ORDER BY
    similarity DESC;

I get the following result:

Name            similarity  show_trgm

Schyrenstraße   0.588235    {0x9a07c3,0xde3801,""  s"","" sc"",chy,ens,hyr,nst,ren,sch,str,tra,0x76a40e,yre}
Schönstraße     0.5625      {0x9a07c3,0xde3801,0xf00320,0x095f29,""  s"","" sc"",0x6deea5,nst,sch,str,tra,0x76a40e}

db<>fiddle here

Is there anything I can do to improve that or do I need to replace all umlauts in the DB?

1
  • Excellent, exemplary question with everything that's needed! Jul 23, 2020 at 14:35

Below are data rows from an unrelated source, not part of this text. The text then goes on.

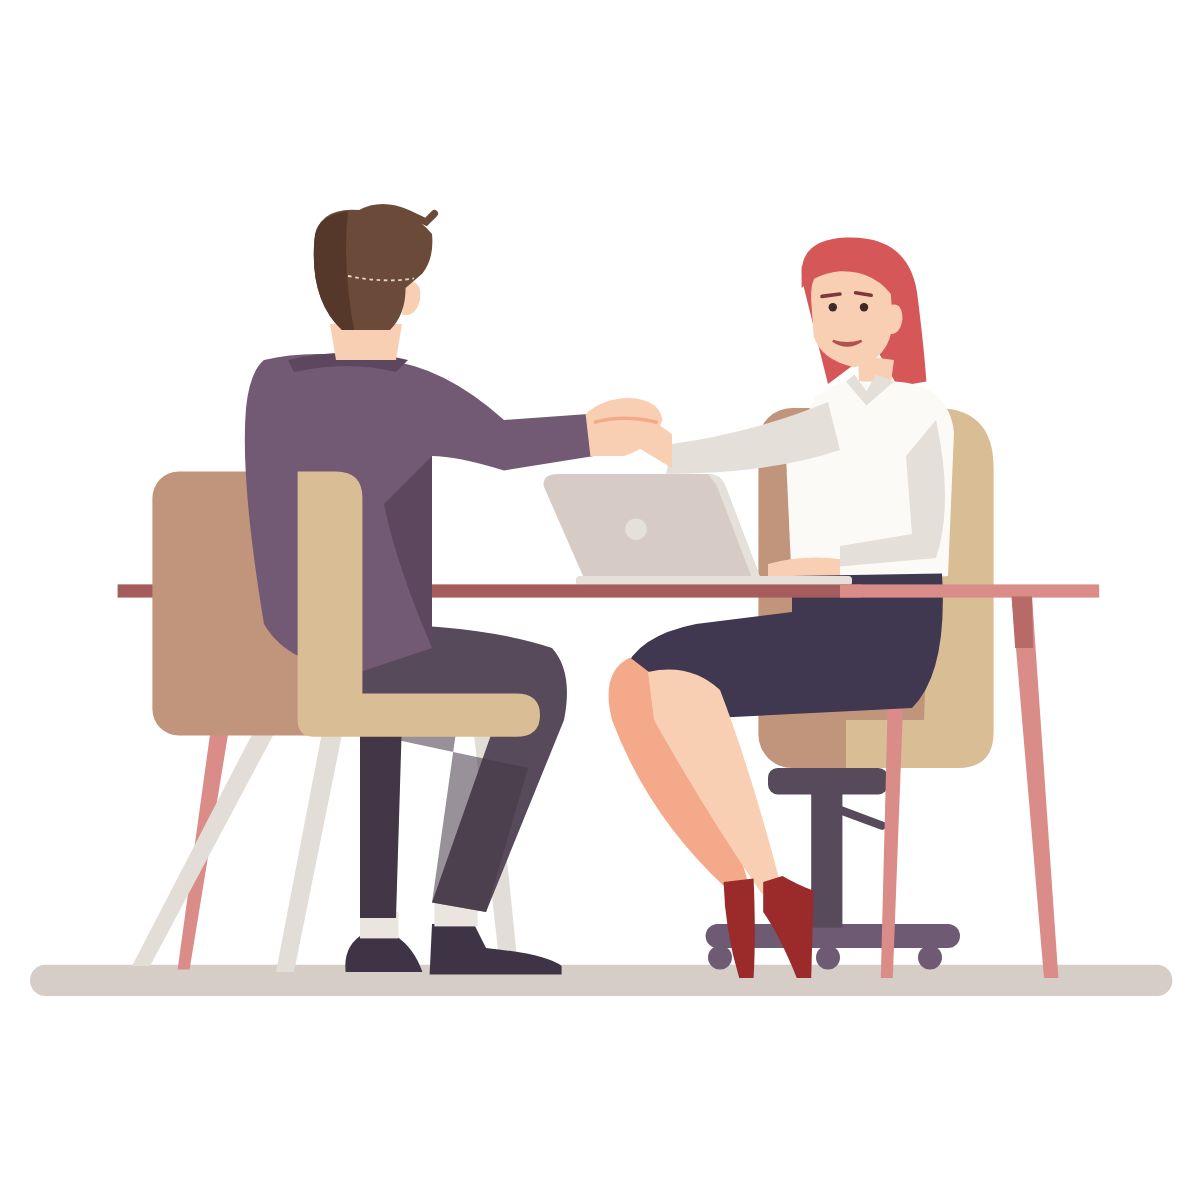
<!DOCTYPE html>
<html lang="en">
<head>
<meta charset="utf-8">
<title>Business Meeting Handshake</title>
<style>
  :root {
    --bg: #ffffff;
    --floor: #d6cdc7;
    --chair-back: #c1957b;
    --chair-cushion: #d9bd94;
    --chair-leg-light: #e3ddd8;
    --table-top: #a65b5c;
    --table-top-light: #d98c88;
    --table-leg: #d98c88;
    --table-leg-dark: #b86a69;
    --jacket: #735a74;
    --jacket-shade: #5d475f;
    --trousers: #574a5a;
    --trousers-dark: #433646;
    --shoe: #3f3445;
    --sock: #ebe5df;
    --hair-man: #6b4a3a;
    --hair-man-dark: #553829;
    --skin: #f9cfb4;
    --skin-shade: #f4a98a;
    --hair-woman: #d65757;
    --blouse: #fcfaf7;
    --blouse-shade: #e4dfd9;
    --skirt: #403751;
    --heel: #9b2a2b;
    --laptop: #d6ccc5;
    --laptop-edge: #e6e0db;
    --chair-base: #6f5a73;
    --chair-post: #574a5a;
  }
  html, body { margin: 0; padding: 0; overflow: hidden; background: var(--bg); }
  .canvas { width: 1200px; height: 1200px; display: block; }
</style>
</head>
<body>
<svg class="canvas" viewBox="0 0 1000 1000" xmlns="http://www.w3.org/2000/svg" role="img" aria-label="Two people shaking hands across an office desk">
  <defs>
    <circle id="caster" r="10" fill="var(--chair-base)"/>
  </defs>

  <rect id="floor" x="25" y="804" width="952" height="26" rx="13" fill="var(--floor)"/>

  <!-- Office chair behind the woman -->
  <g id="office-chair">
    <rect x="588" y="770" width="212" height="20" rx="10" fill="var(--chair-base)"/>
    <use href="#caster" x="600" y="798"/>
    <use href="#caster" x="690" y="798"/>
    <use href="#caster" x="775" y="798"/>
    <rect x="676" y="655" width="26" height="118" fill="var(--chair-post)"/>
    <path d="M700 675 L735 688" stroke="var(--chair-post)" stroke-width="7" stroke-linecap="round"/>
    <rect x="640" y="640" width="100" height="22" rx="8" fill="var(--chair-post)"/>
    <rect x="632" y="340" width="170" height="300" rx="28" fill="var(--chair-back)"/>
    <path d="M780 340 Q828 340 828 390 L828 610 Q828 640 798 640 L705 640 L705 600 L770 600 Z" fill="var(--chair-cushion)"/>
  </g>

  <!-- Table legs (back) -->
  <g id="table-legs-back">
    <path d="M742 497 L756 497 L744 815 L734 815 Z" fill="var(--table-leg)"/>
  </g>

  <!-- Woman -->
  <g id="woman">
    <path d="M670 240 Q660 200 705 198 Q760 196 765 250 Q770 290 772 318 L748 322 L730 290 L690 320 Z" fill="var(--hair-woman)"/>
    <path d="M676 250 Q674 222 700 215 Q735 212 742 240 L744 268 Q742 300 712 306 Q684 300 678 280 Z" fill="var(--skin)"/>
    <path d="M740 255 Q752 250 752 266 Q750 280 740 278 Z" fill="var(--skin)"/>
    <path d="M668 222 Q690 196 740 205 Q760 225 746 250 Q730 225 700 226 Q680 228 668 240 Z" fill="var(--hair-woman)"/>
    <path d="M685 247 L700 245 M713 244 L726 246" stroke="#7a3a3a" stroke-width="3" stroke-linecap="round"/>
    <circle cx="694" cy="256" r="3.5" fill="#3a2a2a"/>
    <circle cx="720" cy="256" r="3.5" fill="#3a2a2a"/>
    <path d="M694 284 Q706 292 718 284 Q706 288 694 284 Z" fill="#ffffff" stroke="#b0524e" stroke-width="2"/>
    <path d="M715 296 L745 300 L742 322 L716 322 Z" fill="var(--skin)"/>
    <path d="M680 330 Q700 315 720 318 L745 318 Q790 320 795 360 L790 480 L660 490 L655 380 Z" fill="var(--blouse)"/>
    <path d="M705 318 L722 338 L745 318 L730 312 L722 326 L712 312 Z" fill="var(--blouse-shade)"/>
    <path d="M690 335 Q630 360 560 370 L555 395 Q640 395 700 375 Z" fill="var(--blouse-shade)"/>
    <path d="M560 362 Q540 345 525 350 Q515 365 535 375 L560 390 Z" fill="var(--skin)"/>
    <path d="M780 350 Q795 420 780 465 L700 472 L700 455 L760 445 L755 380 Z" fill="var(--blouse-shade)"/>
    <path d="M640 470 Q670 462 700 466 L700 482 L640 484 Z" fill="var(--skin)"/>
    <path d="M660 480 L785 478 Q790 560 760 590 L560 600 Q515 595 520 560 Q530 530 580 520 L660 510 Z" fill="var(--skirt)"/>
    <path d="M525 548 Q500 560 510 600 Q540 680 605 740 L625 740 Q600 660 580 590 Z" fill="var(--skin-shade)"/>
    <path d="M540 560 Q575 552 600 575 Q625 640 650 735 L635 745 Q590 680 545 600 Z" fill="var(--skin)"/>
    <path d="M603 735 L628 732 Q630 780 628 815 L616 815 Q604 775 603 735 Z" fill="var(--heel)"/>
    <path d="M636 735 L652 730 Q670 740 678 742 L676 815 L664 815 Q650 780 636 760 Z" fill="var(--heel)"/>
  </g>

  <!-- Laptop -->
  <g id="laptop">
    <path d="M453 405 Q452 395 465 395 L590 395 Q600 395 604 404 L635 485 L488 485 Z" fill="var(--laptop)"/>
    <path d="M590 395 Q600 395 604 404 L635 485 L628 485 L597 404 Z" fill="var(--laptop-edge)"/>
    <circle cx="530" cy="441" r="9" fill="var(--laptop-edge)"/>
    <rect x="480" y="480" width="230" height="8" rx="3" fill="var(--laptop-edge)"/>
  </g>

  <!-- Table top -->
  <g id="desk">
    <rect x="98" y="487" width="620" height="11" fill="var(--table-top)"/>
    <rect x="700" y="487" width="216" height="11" fill="var(--table-top-light)"/>
    <path d="M843 497 L860 497 L882 815 L870 815 Z" fill="var(--table-leg)"/>
    <path d="M843 497 L860 497 L861 540 L846 540 Z" fill="var(--table-leg-dark)"/>
  </g>

  <!-- Man's chair -->
  <g id="visitor-chair">
    <path d="M175 612 L190 612 L158 808 L148 808 Z" fill="var(--table-leg)"/>
    <path d="M210 612 L228 612 L125 805 L110 805 Z" fill="var(--chair-leg-light)"/>
    <path d="M268 612 L285 612 L245 810 L230 810 Z" fill="var(--chair-leg-light)"/>
    <path d="M395 612 L412 612 L432 810 L417 810 Z" fill="var(--chair-leg-light)"/>
    <rect x="127" y="393" width="175" height="220" rx="22" fill="var(--chair-back)"/>
  </g>

  <!-- Man -->
  <g id="man">
    <path d="M300 780 L330 780 Q345 790 352 810 L288 810 Q286 790 300 780 Z" fill="var(--shoe)"/>
    <path d="M360 770 L395 770 L405 790 Q455 795 468 805 L468 812 L358 812 Z" fill="var(--shoe)"/>
    <rect x="300" y="760" width="32" height="22" fill="var(--sock)"/>
    <rect x="362" y="750" width="36" height="22" fill="var(--sock)"/>
    <path d="M300 600 L335 600 L330 765 L300 765 Z" fill="var(--trousers-dark)"/>
    <path d="M300 520 Q400 520 460 540 Q478 560 470 600 L405 760 L360 752 L410 610 L300 610 Z" fill="var(--trousers)"/>
    <path d="M300 610 L380 610 L360 752 L405 760 L440 640 Z" fill="var(--trousers-dark)" opacity="0.55"/>
    <path d="M220 300 Q260 290 320 300 Q370 305 420 350 L490 345 L495 380 L420 392 Q380 380 360 380 L360 540 L300 560 Q240 555 220 520 Q200 400 205 340 Q208 310 220 300 Z" fill="var(--jacket)"/>
    <path d="M320 420 Q330 470 360 540 L360 380 Z" fill="var(--jacket-shade)"/>
    <path d="M240 300 Q290 288 340 300 L330 310 Q290 300 245 310 Z" fill="var(--jacket-shade)"/>
    <path d="M488 345 Q505 330 530 332 Q550 335 552 350 Q545 372 520 380 L492 380 Z" fill="var(--skin)"/>
    <path d="M495 352 Q520 345 548 352" stroke="var(--skin-shade)" stroke-width="3" fill="none"/>
    <path d="M275 270 L335 270 L330 300 L280 300 Z" fill="var(--skin)"/>
    <path d="M338 235 Q352 232 350 250 Q346 265 335 262 Z" fill="var(--skin)"/>
    <path d="M262 200 Q265 172 300 175 Q340 170 360 195 Q362 215 352 228 L338 240 Q338 262 325 275 L285 275 Q258 250 262 200 Z" fill="var(--hair-man)"/>
    <path d="M262 200 Q262 180 290 176 Q285 220 295 275 L285 275 Q258 250 262 200 Z" fill="var(--hair-man-dark)"/>
    <path d="M300 178 Q318 168 340 178 L355 185 L362 178" stroke="var(--hair-man)" stroke-width="6" fill="none" stroke-linecap="round"/>
    <path d="M290 230 Q320 236 345 232" stroke="#e7d5cb" stroke-width="1.5" fill="none" stroke-dasharray="3 3"/>
  </g>

  <!-- Man's chair cushion in front -->
  <g id="visitor-chair-cushion">
    <path d="M248 393 L280 393 Q302 393 302 415 L302 578 L430 578 Q450 578 450 596 Q450 614 430 614 L262 614 Q248 614 248 600 Z" fill="var(--chair-cushion)"/>
  </g>
</svg>
</body>
</html>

1 Answer 1

1

For starters: A German poet is still a "Poet". 'Poet' <> 'Pöt'; 'oe' <> 'ö'. The convention to replace 'ö' with 'oe' is largely out of use nowadays. See:

I have had related problems many times. The additional module unaccent is instrumental to cover spelling variants and typos on both sides. Install it once per database:

CREATE EXTENSION unaccent;

See:

The tricky part is to get index support with it. Details may be hard for beginners.

Trigram similarity

Then create the wrapper function as instructed here (same link again):

Create a new index with it:

CREATE INDEX names_trgm_idx ON names USING gin (f_unaccent(name) gin_trgm_ops);

Query demo:

SELECT name
     , similarity(f_unaccent(name), f_unaccent('Schoenstraße')) AS sim_unaccent
     , similarity(name, 'Schoenstraße') AS sim
FROM   names
WHERE  f_unaccent(name) % f_unaccent('Schoenstraße')
ORDER  BY f_unaccent(name) <-> f_unaccent('Schoenstraße')
        , name <-> 'Schoenstraße';  -- best match first

Sorting by name <-> 'Schoenstraße' additionally serves as tiebreaker to get best matches first (after filtering cheaply with the index).

Consider a GiST index instead of GIN for "nearest neighbor"-type queries with LIMIT. See:

Full text search (FTS or just TS)

Consider full text search to just match complete words (after stemming), or with prefix matching / phrase search ... See:

The unaccent module provides a dictionary for integration in a TEXT SEARCH CONFIGURATION:

CREATE TEXT SEARCH CONFIGURATION de (COPY = german);
ALTER TEXT SEARCH CONFIGURATION de
ALTER MAPPING FOR hword, hword_part, word WITH unaccent, german_stem;

Index based on it:

CREATE INDEX names_fts_idx ON names USING GIN (to_tsvector('de', name));

Alternatively, since you are dealing with names, you might base it on the simple text search configuration instead of german. No stop words, no stemming. Names don't necessarily follow language-specific rules.

Query demo:

SELECT name
     , ts_lexize('unaccent', name)
     , to_tsvector('de', name)
     , to_tsquery('de', 'Schoenstraße')
     , to_tsvector('de', name) @@ to_tsquery('de', 'Schoenstraße') AS match
     , similarity(name, 'Schoenstraße')
FROM   names
WHERE  to_tsvector('de', name) @@ to_tsquery('de', 'Schoenstraße')
ORDER  BY name <-> 'Schoenstraße';  -- exact matches first

Again, sorting by name <-> 'Schoenstraße' serves as tiebreaker, maybe additionally to other sort criteria.

Note, however, that looking for 'Schoenstraße' with FTS does not find 'Schönstraße', as unaccent() does not change 'oe', and maps 'ö' to 'o'. ('oe' <> 'ö').

Related:

db<>fiddle here -- looking for 'Schoenstraße'

db<>fiddle here -- looking for 'Schönstraße'

3
  • Perfect detailed answer. But could you change Schönstraße to Schoenstraße in your query examples? Because that is the explained scenario in my question and not other way around.
    – Stephan
    Jul 23, 2020 at 8:33
  • 1
    fiddle pg_trgm only here VS fiddle pg_trgm with "accent insensitive” collations here
    – Stephan
    Jul 23, 2020 at 11:15
  • Changed it to 'Schoenstraße' accordingly - and added notes for FTS and "nearest neighbor" queries. Jul 23, 2020 at 14:58

Your Answer

By clicking “Post Your Answer”, you agree to our terms of service and acknowledge you have read our privacy policy.

Not the answer you're looking for? Browse other questions tagged or ask your own question.